Saturday, September 17, 2011
Auntie Flora Would Be Proud
Over the last few weeks, I covered several shows at New York Fashion Week for Bluefly.com where I work. I always have a bit of anxiety over what to wear as the weather for the spring shows is in that split personality phase where it's hot one moment and cold the next. I also know the street style photogs will be out and about; and after getting played on a "like it or hate it" sideshow last season, I wanted to make sure I got caught looking as good as I could. To do that, I broke out the buubuus (embroidered caftans) and ruffle print frocks my mom often has made for us in Ghana. (It's relatively cheap, by US/European standards at least, to get custom-made clothing in Ghana.) And I reprised the batakaris my Mom and I play-fight about, rocking them as mini dresses. The looks were big hits as Glamour, New York Magazine's The Cut blog, Essence, and Vogue Black snapped me and my sister. My mom was so proud -- as I know "Auntie Flora" in my book would be. In Powder Necklace, I wrote Lila's fashionista auntie to wear Azzedine Alaia as stylishly as she would an emerald buubuu made in a small tailor's shop in Nima because part of the way I express my pride in being African is through dress. My last show at NYFW was Arise "Made in Africa". Seven designers presented interesting interpretations of traditional African silhouettes and shapes reflective of o many influences.

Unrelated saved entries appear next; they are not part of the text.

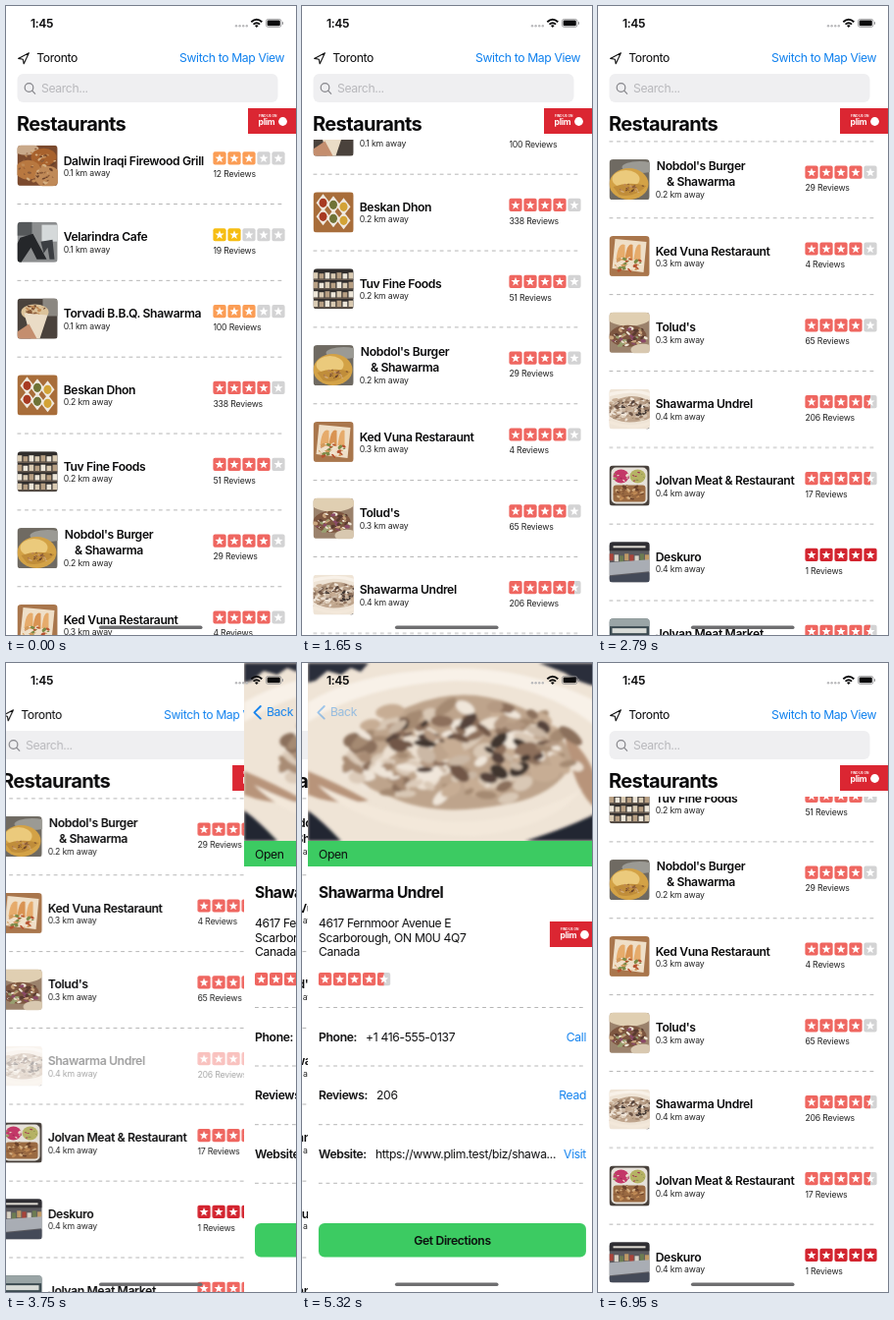
Animation, 296 px wide and 640 px high, one loop 6970 ms. Source, as an HTML page:

```html
<!DOCTYPE html>
<html lang="en">
<head>
<meta charset="utf-8">
<title>Restaurant finder</title>
<style>
  html, body { margin: 0; width: 100%; height: 100%; overflow: hidden; background: #fff; }
  svg { display: block; width: 296px; height: 640px; }
  text { font: 400 12.2px Inter, sans-serif; letter-spacing: -.03em; fill: #0b0b0c; white-space: pre; }
  .b { font-weight: 600; }
  .small { font-size: 8.7px; letter-spacing: -.02em; fill: #222; }
  .title { font-size: 20px; font-weight: 700; }
  .name { font-size: 15.5px; font-weight: 700; }
  .link { fill: #0f80ee; }
  .hint { fill: #b8b8bc; }
  .end { text-anchor: end; }
  .mid { text-anchor: middle; }
  .tiny { font-size: 3.2px; font-weight: 700; letter-spacing: 0; fill: #fff; }
  .word { font-size: 8.6px; font-weight: 700; fill: #fff; }
  .dash { stroke: #adadad; stroke-width: .9; stroke-dasharray: 3.8 3.8; }
</style>
</head>
<body>
<svg id="stage" viewBox="0 0 296 640"></svg>
<script>
const LOOP = 6970, W = 296, PITCH = 77.85, PICKED = 8;
const GREY = '#d3d3d4', YELLOW = '#f6bd12', ORANGE = '#fb9d55', CORAL = '#ef6660', RED = '#d3242f', GREEN = '#3ccb62';

const text = (x, y, s, cls = '') => `<text x="${x}" y="${y}" class="${cls}">${s}</text>`;
const rect = (x, y, w, h, fill, r = 0) => `<rect x="${x}" y="${y}" width="${w}" height="${h}" rx="${r}" fill="${fill}"/>`;
const oval = (x, y, rx, ry, fill) => `<ellipse cx="${x}" cy="${y}" rx="${rx}" ry="${ry}" fill="${fill}"/>`;
const path = (d, fill) => `<path d="${d}" fill="${fill}"/>`;
const line = (x, y) => `<path class="dash" d="M${x} ${y}h273"/>`;
const at = (x, y, body) => `<g transform="translate(${x} ${y})">${body}</g>`;
const times = (n, fn) => Array.from({ length: n }, (_, i) => fn(i)).join('');

function random(seed) {
  return () => (seed = (seed * 16807) % 2147483647) / 2147483647;
}

// Tilted speckles spread over an ellipse
function speckle(seed, n, x, y, rx, ry, size, colors) {
  const rnd = random(seed * 7919 + 11);
  rnd();
  return times(n, i => {
    const a = rnd() * 2 * Math.PI, d = Math.sqrt(rnd()), s = size * (.5 + rnd());
    const cx = (x + rx * d * Math.cos(a)).toFixed(1), cy = (y + ry * d * Math.sin(a)).toFixed(1);
    return `<g transform="rotate(${Math.round(rnd() * 90 - 45)} ${cx} ${cy})">` +
      oval(cx, cy, s.toFixed(1), (s * (.3 + rnd() * .4)).toFixed(1), colors[i % colors.length]) + '</g>';
  });
}

const starShape = Array.from({ length: 10 }, (_, i) => {
  const r = i % 2 ? 2 : 4.8, a = i * Math.PI / 5;
  return `${(6.6 + r * Math.sin(a)).toFixed(2)},${(6.9 - r * Math.cos(a)).toFixed(2)}`;
}).join(' ');

const stars = (x, y, score, color) => times(5, i => {
  const fill = Math.max(0, Math.min(1, score - i));
  return at(x + i * 15, y, rect(0, 0, 13.2, 13.2, fill === 1 ? color : GREY, 2) +
    (fill === .5 ? path('M6.6 0H2Q0 0 0 2V11.2Q0 13.2 2 13.2H6.6Z', color) : '') +
    `<polygon points="${starShape}" fill="#fff"/>`);
});

const badge = (x, y) => at(x, y, rect(0, 0, 49, 26, '#db2632') +
  text(11, 8.5, 'FIND US ON', 'tiny') + text(10.5, 17, 'plim', 'word') +
  '<circle cx="35.5" cy="13.5" r="4.4" fill="#fff"/>');

const BROWNS = ['#8a5a38', '#c08a55', '#6a412a', '#d6b184'];

const thumbs = [
  () => rect(0, 0, 41, 41, '#7b4a2e') + oval(9, 4, 13, 6, '#c9a98a') + oval(27, 12, 13, 9, '#a8622d') +
    oval(11, 25, 13, 10, '#b87840') + oval(31, 32, 13, 11, '#c08a58') + speckle(1, 60, 20, 22, 20, 19, 1.6, BROWNS),
  () => rect(0, 0, 41, 41, '#8c8e8f') + rect(25, 3, 16, 17, '#d5d9da') + rect(0, 0, 15, 14, '#55585a') +
    path('M3 16L16 12 30 38H20L14 26 4 41H0V22Z', '#25272a') + path('M24 20L36 18 38 38H33L31 26 27 32Z', '#3b3e42'),
  () => rect(0, 0, 41, 41, '#4a423c') + rect(26, 0, 15, 18, '#8b8781') + oval(18, 14, 14, 8, '#dcc39a') +
    speckle(3, 26, 18, 13, 11, 6, 2, BROWNS) + path('M7 15L31 17 23 41H14Z', '#eadcc6') + path('M0 34L12 26 20 41H0Z', '#c48e6e'),
  () => rect(0, 0, 41, 41, '#a86d3a') + times(6, i => {
    const x = 10 + i % 3 * 10.5, y = (i < 3 ? 13 : 27) + (i % 3 - 1) * 2;
    return path(`M${x} ${y - 9}L${x + 7} ${y} ${x} ${y + 9} ${x - 7} ${y}Z`, '#efe9df') +
      oval(x, y, 4, 4.6, ['#a83a22', '#d3a336', '#6f7336'][i * 2 % 3]);
  }),
  () => rect(0, 0, 41, 41, '#302d2c') + times(4, r => rect(0, 10.5 + r * 9.5, 41, 1.2, '#6f6155') +
    times(7, i => rect(i * 6, 4 + r * 9.5 + i % 2, 4.8, 6.3 - i % 2, ['#d9cab2', '#b79f83', '#ece5d8'][(i + r) % 3]))),
  () => rect(0, 0, 41, 41, '#6f6a62') + oval(31, 8, 18, 6, '#9b9a94') + oval(20, 25, 20, 16, '#d3a246') +
    oval(17, 20, 14, 9, '#ebca7c') + path('M4 28Q20 22 38 27Q26 40 10 36Z', '#c08d3a') + speckle(6, 20, 22, 29, 13, 6, 1.5, BROWNS),
  () => rect(0, 0, 41, 41, '#a9764c') + path('M6 3L38 6 35 37 3 33Z', '#efdfc8') + times(3, i =>
    path(`M${7 + i * 9} 24Q${9 + i * 9} 6 ${16 + i * 8} 9L${16 + i * 8} 25Z`, i % 2 ? '#d99352' : '#e6ab6b')) +
    speckle(7, 36, 19, 29, 16, 7, 1.8, ['#f4e9d8', '#b6522f', '#7c8a46', '#d29a5c']),
  () => rect(0, 0, 41, 41, '#9b826c') + oval(20, 5, 22, 9, '#e0cfb2') + oval(19, 24, 19, 11, '#7d5640') +
    speckle(8, 60, 20, 24, 19, 11, 2, ['#c9a47d', '#5a3a30', '#8a4a68', '#98a070', '#efe5d6']) + oval(34, 38, 12, 6, '#d8c8b0'),
  () => '<use href="#dish" transform="translate(-13) scale(.2265)"/>',
  () => rect(0, 0, 41, 41, '#48413c') + rect(2, 2, 37, 37, '#e6e1d9', 5) + oval(12, 11, 8, 7, '#c33768') +
    oval(29, 11, 8, 7, '#b5b264') + speckle(9, 18, 20, 11, 17, 6, 1.4, ['#a12a55', '#e9dccb', '#8c9150']) +
    rect(4, 20, 33, 17, '#9a6a42', 3) + speckle(10, 44, 20, 28, 15, 7, 1.9, BROWNS),
  () => rect(0, 0, 41, 41, '#5c5b60') + rect(0, 0, 41, 9, '#2f2e33') + rect(4, 4, 33, 2, '#ddd9d2') +
    times(8, i => rect(i * 5.2, 12 + i % 3, 4.2, 7, ['#a8443a', '#d8d2c6', '#6c7c52', '#c09a66'][i % 4])) +
    path('M0 21L41 18V30L0 34Z', '#a9adb4') + path('M0 35L41 31V41H0Z', '#444a58'),
  () => rect(0, 0, 41, 41, '#3b4a50') + rect(0, 0, 41, 8, '#9aa5a6') + rect(3, 10, 35, 5, '#d9dcd8') + rect(6, 17, 29, 24, '#5d4c40'),
];

const places = [
  ['Dalwin Iraqi Firewood Grill', .1, 12, 3, ORANGE],
  ['Velarindra Cafe', .1, 19, 2, YELLOW],
  ['Torvadi B.B.Q. Shawarma', .1, 100, 3, ORANGE],
  ['Beskan Dhon', .2, 338, 4, CORAL],
  ['Tuv Fine Foods', .2, 51, 4, CORAL],
  ["Nobdol's Burger|&amp; Shawarma", .2, 29, 4, CORAL],
  ['Ked Vuna Restaraunt', .3, 4, 4, CORAL],
  ["Tolud's", .3, 65, 4, CORAL],
  ['Shawarma Undrel', .4, 206, 4.5, CORAL],
  ['Jolvan Meat &amp; Restaurant', .4, 17, 4.5, CORAL],
  ['Deskuro', .4, 1, 5, RED],
  ['Jolvan Meat Market', .4, 33, 4.5, CORAL],
];

function row([name, km, reviews, score, color], i) {
  const [first, second] = name.split('|');
  const label = second
    ? text(105, -9.3, first, 'b mid') + text(105, 6.4, second, 'b mid')
    : text(58.7, -1, first, 'b');
  return at(0, 162.5 + i * PITCH,
    `<g id="row${i}">` + at(11.5, -20.7, `<g clip-path="url(#round)">${thumbs[i]()}</g>`) + label +
    text(58.7, second ? 18.2 : 10.4, km + ' km away', 'small') +
    stars(211.4, -14.2, score, color) + text(211.4, 11.7, reviews + ' Reviews', 'small') + '</g>' +
    line(11.5, 39));
}

const filling = 'M40 104Q62 58 104 44Q156 22 210 42Q262 62 270 102Q252 136 200 144Q130 158 84 136Q52 126 40 104Z';

const dish = `<g id="dish" clip-path="url(#photoBox)">${rect(0, 0, W, 181, '#efe4d6')}
  <g filter="url(#soft)">
    ${path('M0 0H62L54 9 44 5 34 12 20 8 8 18 0 20Z M236 0H296V24Q276 20 262 10Z', '#2b2d3a')}
    ${path('M0 60Q60 22 150 18Q236 18 296 66V40Q220 2 140 6Q50 10 0 40Z', '#f8f1e8')}
    ${path('M0 110Q30 122 62 140Q30 146 0 134Z M262 72Q286 90 296 122V150Q270 130 262 72Z', '#b8947a')}
    ${path(filling, '#bea48c')}
    ${speckle(5, 110, 158, 92, 122, 54, 10, ['#d9c8b5', '#a58a72', '#ece0d1', '#8b6f5b', '#c7ad94', '#f0e6da'])}
    ${speckle(12, 60, 168, 80, 88, 38, 8, ['#54423a', '#8d705b', '#715747', '#b59a83', '#3f342f', '#cbb8a5'])}
    ${speckle(17, 24, 74, 112, 44, 22, 9, ['#efe5d9', '#dccbb9', '#a98c74'])}
    ${path('M10 124Q80 158 150 162Q220 162 280 128Q250 168 170 176Q60 174 10 124Z', '#f3e8da')}
    ${path('M0 150Q14 160 34 181H0Z M222 181Q270 166 296 152V181Z', '#242733')}
  </g></g>`;

const defs = `<defs>
  <clipPath id="round"><rect width="41.4" height="41.4" rx="4"/></clipPath>
  <clipPath id="rowsBox"><rect y="136" width="296" height="504"/></clipPath>
  <clipPath id="photoBox"><rect width="296" height="181"/></clipPath>
  <filter id="soft"><feGaussianBlur stdDeviation="1.8"/></filter>
  ${dish}
</defs>`;

const list = `<g id="list">${rect(0, 0, W, 640, '#fff')}
  <g clip-path="url(#rowsBox)"><g id="rows">${places.map(row).join('')}</g></g>
  <path d="M12.6 53.4L23.4 47.8 18.2 58.8 17.3 54.2Z" fill="none" stroke="#111" stroke-width="1.1" stroke-linejoin="round"/>
  ${text(31.2, 57.4, 'Toronto')}${text(284.2, 57.4, 'Switch to Map View', 'link end')}
  ${rect(11.5, 69, 266, 29, '#efeff1', 6)}
  <path d="M26.9 86.4L30 89.6M27.8 83a4.3 4.3 0 1 1-8.6 0a4.3 4.3 0 1 1 8.6 0" fill="none" stroke="#85858a" stroke-width="1.2"/>
  ${text(36, 88, 'Search...', 'hint')}${text(11, 126.8, 'Restaurants', 'title')}${badge(247, 104)}</g>`;

const info = (y, label, value, link) =>
  `<text x="11" y="${y}"><tspan class="b">${label}:</tspan><tspan dx="9">${value}</tspan></text>` +
  text(284, y, link, 'link end') + line(11, y + 25.3);

const detail = `<g id="detail">${rect(0, 0, W, 640, '#fff')}<use href="#dish"/>
  <g id="back"><path d="M16.8 44L10.4 50.3 16.8 56.6" fill="none" stroke="#0f80ee" stroke-width="1.8" stroke-linecap="round" stroke-linejoin="round"/>
  ${text(23, 54.4, 'Back', 'link')}</g>
  ${rect(0, 181, W, 26, GREEN)}${text(11, 198.5, 'Open')}
  ${text(11, 239, 'Shawarma Undrel', 'name')}
  ${['4617 Fernmoor Avenue E', 'Scarborough, ON M0U 4Q7', 'Canada'].map((s, i) => text(11, 269 + i * 14.7, s)).join('')}
  ${badge(247, 263)}${stars(11, 315, 4.5, CORAL)}${line(11, 350.5)}
  ${info(384.7, 'Phone', '+1 416-555-0137', 'Call')}
  ${info(444.4, 'Reviews', '206', 'Read')}
  ${info(504, 'Website', 'https://www.plim.test/biz/shawa...', 'Visit')}
  ${rect(11, 570, 273, 34.5, GREEN, 6)}${text(147.5, 591.6, 'Get Directions', 'b mid')}</g>`;

const status = text(25, 22, '1:45', 'b') +
  times(4, i => `<circle cx="${235 + i * 3.6}" cy="20.3" r="1.2" fill="#b9b9bb"/>`) +
  `<g fill="none" stroke="#0b0b0c" stroke-width="1.9"><path d="M250.3 16.2Q255.8 11.4 261.3 16.2"/><path d="M252.5 18.6Q255.8 15.8 259.1 18.6"/></g>` +
  path('M253.9 20Q255.8 18.6 257.7 20L255.8 22Z', '#0b0b0c') +
  `<rect x="265.4" y="13.4" width="15.6" height="8" rx="2.2" fill="none" stroke="#8d8d90" stroke-width=".8"/>` +
  rect(266.6, 14.6, 13.2, 5.6, '#0b0b0c', 1.2) + rect(282, 16, 1, 2.8, '#8d8d90', .5) +
  rect(95, 630.4, 105.5, 3.7, '#6e6e70', 1.85);

document.getElementById('stage').innerHTML = defs + list + detail + status;

// Each step is [ms, value]; a value holds until the next step
function play(id, steps, frame) {
  const keys = steps.map(([ms, v]) => ({ offset: ms / LOOP, easing: 'step-end', ...frame(v) }));
  keys.push({ offset: 1, ...frame(steps[steps.length - 1][1]) });
  document.getElementById(id).animate(keys, { duration: LOOP, iterations: Infinity });
}

const scroll = [
  [0, 0], [830, 22], [950, 75], [1060, 118], [1180, 145], [1290, 162], [1410, 173], [1530, 181], [1650, 186], [1770, 189], [1890, 190],
  [2090, 214], [2210, 268], [2320, 311], [2440, 340], [2560, 357], [2680, 368], [2790, 375],
  [6420, 373], [6530, 366], [6640, 357], [6740, 347], [6850, 338], [6950, 331],
];
const push = [
  [0, 0], [3640, .02], [3750, .179], [3860, .58], [3970, .865], [4080, .97], [4180, .9966],
  [5320, .98], [5430, .82], [5540, .4], [5650, .12], [5760, .027], [5860, .009], [5970, .003], [6420, 0],
];
const move = (x, y) => ({ transform: `translate(${x}px, ${y}px)` });
const fade = opacity => ({ opacity });

play('rows', scroll, y => move(0, -y));
play('list', push, p => move(-.3 * W * p, 0));
play('detail', push, p => move(W * (1 - p), 0));
play('row' + PICKED, [[0, 1], [3530, .4], [4180, 1]], fade);
play('back', [[0, 1], [5320, .4], [5650, 1]], fade);
</script>
</body>
</html>
```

It's always an incredible feeling to see Africa represented on the runway.